They must first be sure that every part of the continent has been reached and no cases have been missed. For now, there are renewed calls to vaccinate children against polio. It has taken the effort of thousands of volunteers to deliver the much-needed vaccines to all parts of the continent.

Polio, a highly infectious disease, invades the nervous system and can cause total paralysis in a matter of hours. Initial symptoms include fever, fatigue, and headache. One in 200 infections leads to irreversible paralysis. Among those paralyzed, 5% to 10% die when their breathing muscles become immobilized.

Most endangered gorilla species caught for the first time on film

The Cross River gorilla is a critically endangered gorilla species, native to the border region of Nigeria-Cameroon. Today, only about 250 to 300 individuals are alive, due to habitat loss and poaching, making it the rarest of all four gorilla species. It’s so rare and elusive, that no one has ever been able to record a Cross River gorilla, and were it not for a few photos, the outside world would’ve had no idea of their existence. Camera traps displaces around Cameroon’s Kagwene Gorilla Sanctuary, however, have offered us a true gem – live footage of not one, but eight Cross River gorillas.

The video is truly extraordinary, and in just one minute of released footage, one can see 3% of the species walking casually through the reservation. One of the gorillas, at some point, can be seen rushing through in front of the camera, while beating his chest, offering an unique moment. On the other side of the scale, one of the pack’s gorillas is disturbingly missing an arm, most likely caused by a snare left by poachers.

“Spectacular footage such as this, which we’ve never had before for Cross River gorillas, is absolutely vital to inspire local people, the governments of Nigeria and Cameroon, and the global community to care about and to save this unique subspecies,” James Deutsch, executive director for WCS’s Africa Program, said in a prepared release. “Continued research of this kind will help fine-tune management plans to protect this rarest of apes.”


Scientists claim that the whole Cross River gorilla population is dispersed around a mountainous strip, 12,000 km long. It’s this extremely low density that makes them so hard to spot – maybe, ultimately, this is what allowed them to survive in the first place.

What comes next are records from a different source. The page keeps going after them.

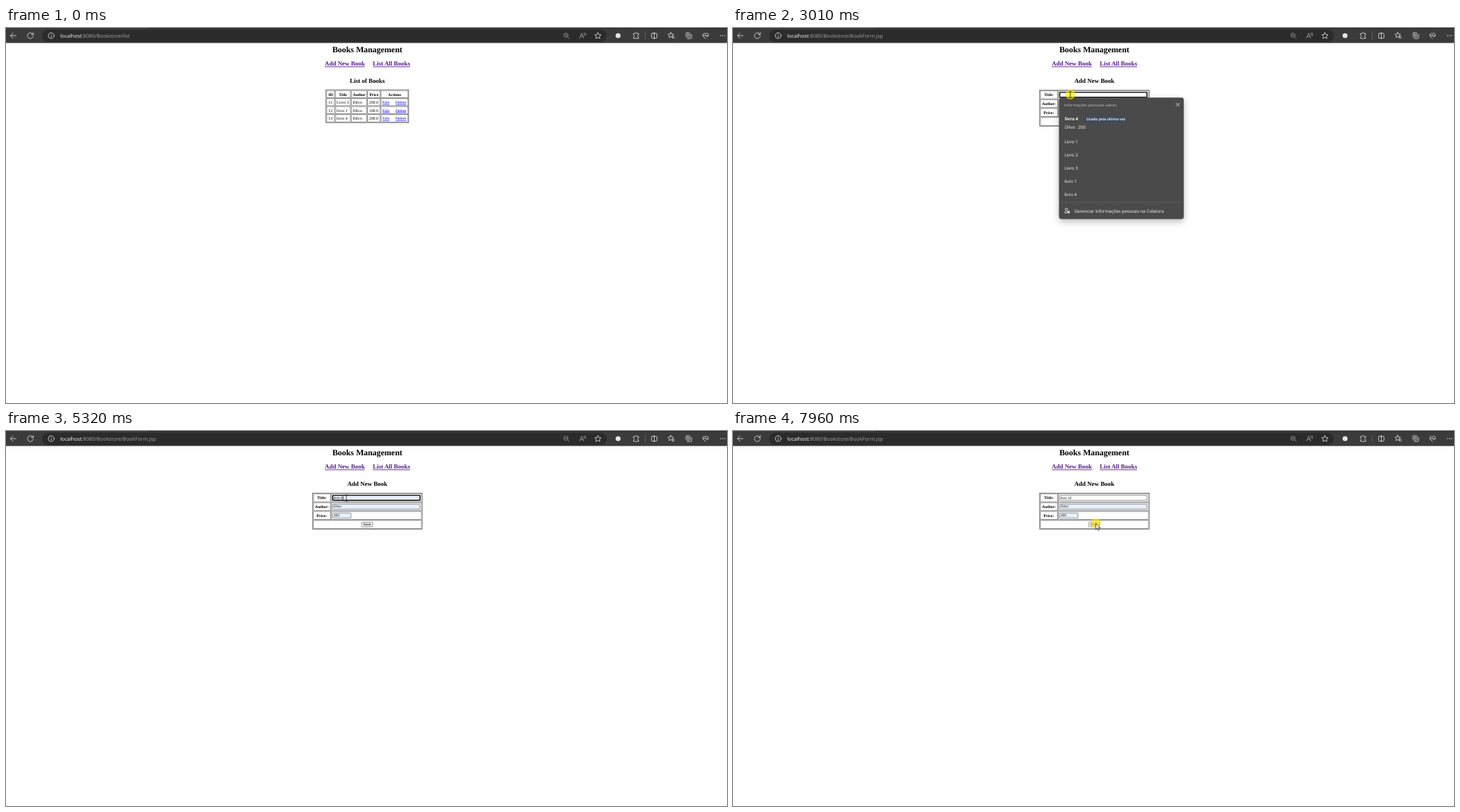
Animation of 1036 by 540 pixels, one loop 8000 ms. Source, as an HTML page:

```html
<!DOCTYPE html>
<html lang="en">
<head>
<meta charset="utf-8">
<title>Books Management</title>
<style>
html, body { margin: 0; width: 100%; height: 100%; overflow: hidden; background: #fff; }
svg { display: block; width: 1036px; height: 540px; text-rendering: geometricPrecision; }
text { white-space: pre; }
.serif { font-family: "Liberation Serif", Times, serif; }
.sans { font-family: "Liberation Sans", Arial, sans-serif; }
.ui { font-family: "Open Sans", "Noto Sans", sans-serif; }
.b { font-weight: 700; }
.mid { text-anchor: middle; }
.link { text-decoration: underline; }
.icon { fill: none; stroke: #d6d6d6; stroke-width: .9; stroke-linecap: round; stroke-linejoin: round; }
.cell { fill: none; stroke: #5f5f5f; stroke-width: .7; }
.panel { filter: drop-shadow(0 4px 5px rgba(0,0,0,.25)); }
</style>
</head>
<body>
<svg id="stage" viewBox="0 0 1036 540"></svg>
<script>
const LOOP = 8000, AUTHOR = 'Dilvo';
const BASE = 5.93, FIELD = 4.85, UI = 6.25;

const text = (x, y, size, str, cls, fill = '#000', extra = '') =>
  `<text x="${x}" y="${y}" font-size="${size}" class="${cls}" fill="${fill}" ${extra}>${str}</text>`;
const rect = (x0, y0, x1, y1, attrs) =>
  `<rect x="${x0}" y="${y0}" width="${x1 - x0}" height="${y1 - y0}" ${attrs}/>`;
const path = (d, extra = '') => `<path d="${d}" ${extra}/>`;
const group = (id, body, extra = '') => `<g id="${id}" ${extra}>${body}</g>`;
const cell = (x0, y0, x1, y1) => rect(x0, y0, x1, y1, 'class="cell"');

function star(cx, cy, r) {
  let d = '';
  for (let i = 0; i < 10; i++) {
    const a = -Math.PI / 2 + i * Math.PI / 5, k = i % 2 ? r * .48 : r;
    d += (i ? 'L' : 'M') + (cx + k * Math.cos(a)).toFixed(2) + ' ' + (cy + k * Math.sin(a)).toFixed(2);
  }
  return path(d + 'Z');
}

function toolbar() {
  const dim = 'stroke="#9a9a9a"';
  return rect(0, 0, 1036, 21.6, 'fill="#3b3b3b"') +
    rect(204, 0, 1036, 1, 'fill="#252525"') +
    rect(52, 2.5, 863, 20, 'rx="8.7" fill="#2b2b2b"') +
    '<g class="icon">' +
    path('M14.5 11H6.5M10 7.2L6.3 11L10 14.8') +
    group('reload', path('M38.8 9.2A4.2 4.2 0 1 0 39.2 11.6M39.2 6.6V9.4H36.4')) +
    group('stop', path('M31.8 7.8L38.2 14.2M38.2 7.8L31.8 14.2')) +
    '<circle cx="65" cy="11" r="4.1"/>' + path('M65 10.6V13.2M65 8.8V8.9') +
    `<g style="stroke:#9a9a9a"><circle cx="804.6" cy="10.4" r="3"/>${path('M803.2 10.4H806M807 12.8L809.4 15.2')}` +
    path('M824.3 14.6L827.2 7.4L830.1 14.6M825.3 12.2H829.1M830.4 7.6Q831.6 8.8 830.8 10.4M832 6.8Q833.6 8.8 832.6 11') + '</g>' +
    star(850.5, 11.3, 4.8) +
    path('M901.8 8H904.2A1.4 1.4 0 0 1 907 8H909V10A1.5 1.5 0 0 0 909 13V15H901.8V12.8A1.5 1.5 0 0 0 901.8 10Z') +
    path('M918.5 6V16', 'style="stroke:#686868"') +
    rect(927.6, 7.6, 935.4, 14.6, 'rx="1.2"') + path('M931.5 6.6V15.6') +
    star(955.2, 10.4, 4.2) + path('M957.6 12H960.4M957.6 14.4H960.4') +
    rect(977, 7, 983, 13, 'rx="1.2"') + path('M979 15.2H984A1.4 1.4 0 0 0 985.2 14V9.6M980 8.6V11.4M978.6 10H981.4') +
    path('M1005 15.2L1001.5 11.6A2.4 2.4 0 0 1 1005 8.4A2.4 2.4 0 0 1 1008.8 11.4L1007.4 13M1001.4 11H1004L1005 9.8L1006 12L1007 11H1009') +
    '</g>' +
    '<circle cx="879.5" cy="11" r="3.6" fill="#e4e4e4"/>' +
    [1026.8, 1029.8, 1032.8].map(x => `<circle cx="${x}" cy="11" r=".8" fill="#d6d6d6"/>`).join('') +
    text(78, 13.7, 7.36, '<tspan fill="#fff">localhost</tspan>:8080/Bookstore/<tspan id="url"></tspan>', 'ui', '#a3a3a3');
}

function heading() {
  const visited = '#551a8b';
  return text(519.2, 35, 11.86, 'Books Management', 'serif b mid') +
    text(458, 54.4, 8.95, 'Add New Book', 'serif b link', visited) +
    text(527, 54.4, 8.95, 'List All Books', 'serif b link', visited) +
    text(519.2, 79.3, 8.95, '', 'serif b mid', '#000', 'id="caption"');
}

function listTable() {
  const cols = [460.5, 472.8, 495.8, 519.4, 538.6, 578.6], rows = [89.8, 101.3, 112.8, 124.4, 136.1];
  const books = [[11, 'Livro 3', '200.0'], [12, 'livro 1', '100.0'], [13, 'livro 4', '200.0']];
  let s = cell(459.6, 88.9, 578.8, 136.5);
  for (let r = 0; r < 4; r++)
    for (let c = 0; c < 5; c++)
      s += cell(cols[c] + .4, rows[r] + .3, cols[c + 1] - .9, rows[r + 1] - .9);
  ['ID', 'Title', 'Author', 'Price', 'Actions'].forEach((h, i) =>
    s += text((cols[i] + cols[i + 1]) / 2 - .2, 97.7, BASE, h, 'serif b mid'));
  books.forEach(([id, title, price], i) => {
    const y = 108.9 + i * 11.6;
    s += text(463.2, y, BASE, id, 'serif') + text(475, y, BASE, title, 'serif') +
      text(498.2, y, BASE, AUTHOR, 'serif') + text(521.7, y, BASE, price, 'serif') +
      text(541, y, BASE, 'Edit', 'serif link', '#00e') + text(559.7, y, BASE, 'Delete', 'serif link', '#00e');
  });
  return s;
}

function formTable() {
  const input = 'stroke="#767676" stroke-width=".8" rx=".6" fill="#fff"';
  let s = cell(440.6, 89.2, 598.2, 141.4);
  ['Title:', 'Author:', 'Price:'].forEach((label, i) => {
    const y = 90.4 + i * 12.75;
    s += cell(441.8, y, 466.4, y + 11.6) + cell(467.8, y, 597, y + 11.6) +
      text(453.9, y + 7.7, BASE, label, 'serif b mid');
  });
  return s + cell(441.8, 128.7, 597, 140.3) +
    rect(469.5, 92.6, 594.8, 99.8, input + ' id="titleBox"') +
    rect(469.5, 105.3, 594.8, 112.5, input + ' class="auto"') +
    rect(469.5, 118.1, 495.8, 125.3, input + ' class="auto"') +
    text(470.9, 97.8, FIELD, '', 'sans', '#111', 'id="title"') +
    group('filled', text(470.9, 110.4, FIELD, AUTHOR, 'sans', '#111') + text(470.9, 123.2, FIELD, '200', 'sans', '#111')) +
    rect(511, 131.2, 527, 138, 'rx=".8" fill="#efefef" stroke="#767676" stroke-width=".7"') +
    text(519, 136.2, FIELD, 'Save', 'sans mid') +
    rect(0, 93.3, .7, 99.1, 'id="caret"');
}

function panel(id, bottom, body) {
  const foot = bottom - 24;
  return group(id,
    rect(468.6, 100.3, 647.6, bottom, 'class="panel" rx="3.5" fill="#4a4a4a" stroke="#626262" stroke-width=".6"') +
    text(475.6, 112.5, 5.72, 'Informações pessoais salvas', 'ui', '#bdbdbd') +
    path('M636.6 107.9L641.4 112.7M641.4 107.9L636.6 112.7', 'class="icon"') + body +
    path(`M468.8 ${foot}H647.4`, 'stroke="#606060" stroke-width=".8"') +
    `<g class="icon" transform="translate(480 ${foot + 12})"><circle cx="-1" cy="-2" r="1.7"/>` +
    path('M-.5 3.2H-3.4V2Q-3.2 .9 -1 .9') + rect(.6, .8, 3.4, 3.4, 'fill="#fff" stroke-width=".5"') + '</g>' +
    text(490.5, foot + 14.8, UI, 'Gerenciar informações pessoais na Coletora', 'ui', '#fff'));
}

function fullPanel() {
  const hover = (id, y0, y1) => rect(472, y0, 645, y1, `id="${id}" rx="1.5" fill="#757575"`);
  let s = hover('hoverTop', 121, 153.3) + hover('hoverRow', 154.3, 173) +
    text(476.8, 133.3, UI, 'livro 4', 'ui b', '#fff') +
    rect(503.2, 125.3, 568, 137.1, 'id="pill" rx="5.9"') +
    text(535.7, 133.1, 5.3, 'Usado pela última vez', 'ui mid', '#fff', 'id="pillText"') +
    text(476.8, 144.8, UI, AUTHOR, 'ui', '#fff') + text(495.8, 144.8, UI, '200', 'ui', '#fff');
  ['Livro 1', 'Livro 2', 'Livro 3', 'livro 1', 'livro 4'].forEach((n, i) =>
    s += text(476.2, 165.8 + i * 19, UI, n, 'ui', '#fff'));
  return panel('full', 275, s);
}

function pointers() {
  const skin = 'fill="#fff" stroke="#111" stroke-width=".7" stroke-linejoin="round"';
  return group('pointer',
    '<circle id="glow" r="7" fill="#ffe600" fill-opacity=".65"/>' +
    path('M0 0V9L2.1 7.1L3.5 10.3L5 9.6L3.6 6.6H6.4Z', skin + ' id="arrow"') +
    path('M-.9 .8Q0 -.6 .9 .8V4.2L4.6 5Q5.6 5.4 5.4 6.6L4.6 11.2H-.8L-3 7.4Q-3 6 -.9 7.2Z', skin + ' id="hand"') +
    path('M-1.8 -4.6H-.5L0 -4.2L.5 -4.6H1.8M0 -4.2V4.2M-1.8 4.6H-.5L0 4.2L.5 4.6H1.8', 'id="beam" fill="none" stroke="#222" stroke-width=".8"'));
}

document.getElementById('stage').innerHTML =
  rect(0, 0, 1036, 540, 'fill="#fff"') + toolbar() + heading() +
  group('list', listTable()) + group('form', formTable()) + fullPanel() +
  panel('short', 166, text(476.2, 133.3, UI, 'livro 1', 'ui', '#fff')) + pointers();

const el = {};
document.querySelectorAll('[id]').forEach(n => el[n.id] = n);
const autos = document.querySelectorAll('.auto');
const show = (id, on) => el[id].setAttribute('display', on ? 'inline' : 'none');
const within = (t, a, b) => t >= a && t < b;

// start, end, number of steps, then the points passed
const START = [1164, 697];
const MOVES = [
  [390, 670, 5, [503, 125.5]],
  [940, 1700, 11, [481, 58]],
  [1830, 1900, 2, [481, 50]],
  [2460, 2580, 3, [481, 64]],
  [2650, 2790, 3, [484.6, 95.8]],
  [3330, 4100, 12, [489, 162], [492, 142.5]],
  [4400, 4970, 8, [489, 97.2]],
  [5040, 5040, 1, [489, 96.7]],
  [6650, 6650, 1, [505, 100.5]],
  [6720, 6790, 2, [507, 119]],
  [6990, 7760, 11, [543, 129], [521.3, 132.8]]
];
const CLICKS = [[1900, 2040], [2790, 3070], [4170, 4310], [7960, 8000]];

function pointerAt(t) {
  let at = START;
  for (const [t0, t1, n, ...stops] of MOVES) {
    if (t < t0) break;
    const gap = (t1 - t0) / (n - 1) || 1;
    const i = Math.min(n - 1, Math.floor((t - t0) / gap + 1e-6));
    const f = 1 - Math.pow(1 - (i + 1) / n, 1.5);
    const pts = [at, ...stops], legs = stops.length;
    const k = Math.min(legs - 1, Math.floor(f * legs)), u = f * legs - k;
    at = [0, 1].map(a => pts[k][a] + (pts[k + 1][a] - pts[k][a]) * u);
  }
  return at;
}

function titleAt(t, topHover, rowHover) {
  if (t >= 6190) return 'livro 10';
  if (t >= 5850) return 'livro 1';
  if (t >= 5520) return 'livro ';
  if (t >= 4310 || topHover) return 'livro 4';
  return rowHover ? 'Livro 1' : '';
}

function draw(t) {
  const form = t >= 2390, filled = t >= 4310;
  const loading = within(t, 1970, 2460);
  const [x, y] = pointerAt(t);

  show('reload', !loading);
  show('stop', loading);
  show('list', !form);
  show('form', form);
  el.url.textContent = form ? 'BookForm.jsp' : 'list';
  el.caption.textContent = form ? 'Add New Book' : 'List of Books';

  const full = within(t, 3010, 4310) || within(t, 5520, 5850);
  const topHover = within(t, 3010, 4310) && y > 121 && y <= 153.5;
  const rowHover = within(t, 3010, 4310) && y > 153.5;
  show('full', full);
  show('short', within(t, 5850, 6250));
  show('hoverTop', topHover);
  show('hoverRow', rowHover);
  el.pill.setAttribute('fill', topHover ? '#bcbcbc' : '#404b58');
  el.pillText.setAttribute('fill', topHover ? '#333' : '#fff');
  el.pillText.setAttribute('font-weight', topHover ? 400 : 600);

  const focus = within(t, 2790, 7960), title = titleAt(t, topHover, rowHover);
  el.title.textContent = title;
  el.titleBox.setAttribute('stroke', focus ? '#000' : '#767676');
  el.titleBox.setAttribute('stroke-width', focus ? 1.4 : .8);
  el.titleBox.setAttribute('fill', title && t < 5520 ? '#e8f0fe' : '#fff');
  autos.forEach(n => n.setAttribute('fill', filled ? '#e8f0fe' : '#fff'));
  show('filled', filled);
  show('caret', within(t, 5320, 6650) || within(t, 7190, 7720));
  if (form) el.caret.setAttribute('x', 470.9 + el.title.getComputedTextLength());

  const hand = within(t, 1830, 2460);
  const overField = within(y, 92, 101) || (!full && within(y, 105, 113)) || (!full && x < 496 && within(y, 118, 126));
  const beam = t >= 2650 && overField;
  show('pointer', t >= 390);
  show('hand', hand);
  show('beam', beam);
  show('arrow', !hand && !beam);
  show('glow', CLICKS.some(([a, b]) => within(t, a, b)));
  el.pointer.setAttribute('transform', `translate(${x.toFixed(2)} ${y.toFixed(2)})`);
}

let begin = null;
function tick(now) {
  if (begin === null) begin = now;
  draw((now - begin) % LOOP);
  requestAnimationFrame(tick);
}
draw(0);
requestAnimationFrame(tick);
</script>
</body>
</html>
```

“Cross River gorillas occur in very low densities across their entire range, so the appearance of a possible snare injury is a reminder that continued law enforcement efforts are needed to prevent further injuries to gorillas in the sanctuary,” said Liz Macfie, gorilla coordinator for WCS’s Species Program.

Lead poisoning kills 400 Nigerian children in just a few months

The problems Africa is facing are numerous, and extremely hard to tackle; even worse, other problems appear all the time: lead poisoning has killed 400 Nigerian children since November, according to a report filed by the National Emergency Management Agency (NEMA). The recent study suggests the death tole is on the rising, and the crisis in the Zamfara is unlikely to end in the near future.

Poverty, of course, is the major problem for the people there. Illegal gold mining has reached such “heights” that desperate farmers are digging rocks from mines with their bare hands, unaware of the fact that the ore extracted has extremely high concentrations of lead, that polute the earth, water, and even water.

Lead poisoning, also known as saturnism or plumbism interferes with pretty much all the major organs, causing especially dangerous malfunctions nervous and reproductive systems, as well as the kidneys. Young children and pregnant women are extremely vulnerable to this condition, and even low quantities of lead can lead to irreparable damage, or even death.

“The immature body system of children exposed to contaminated soils and gold processing tools tends to rapidly absorb associated lead and in the process poisoning then leading to convulsion, paralysis and even death,” NEMA Director General, Muhammad Sani-Sidi, said in a statement on March 7.

The report concludes that the lead and even mercury levels in the air were about 500 times the acceptable level, so even if all the mining stops tomorrow, things will not get any better any time soon.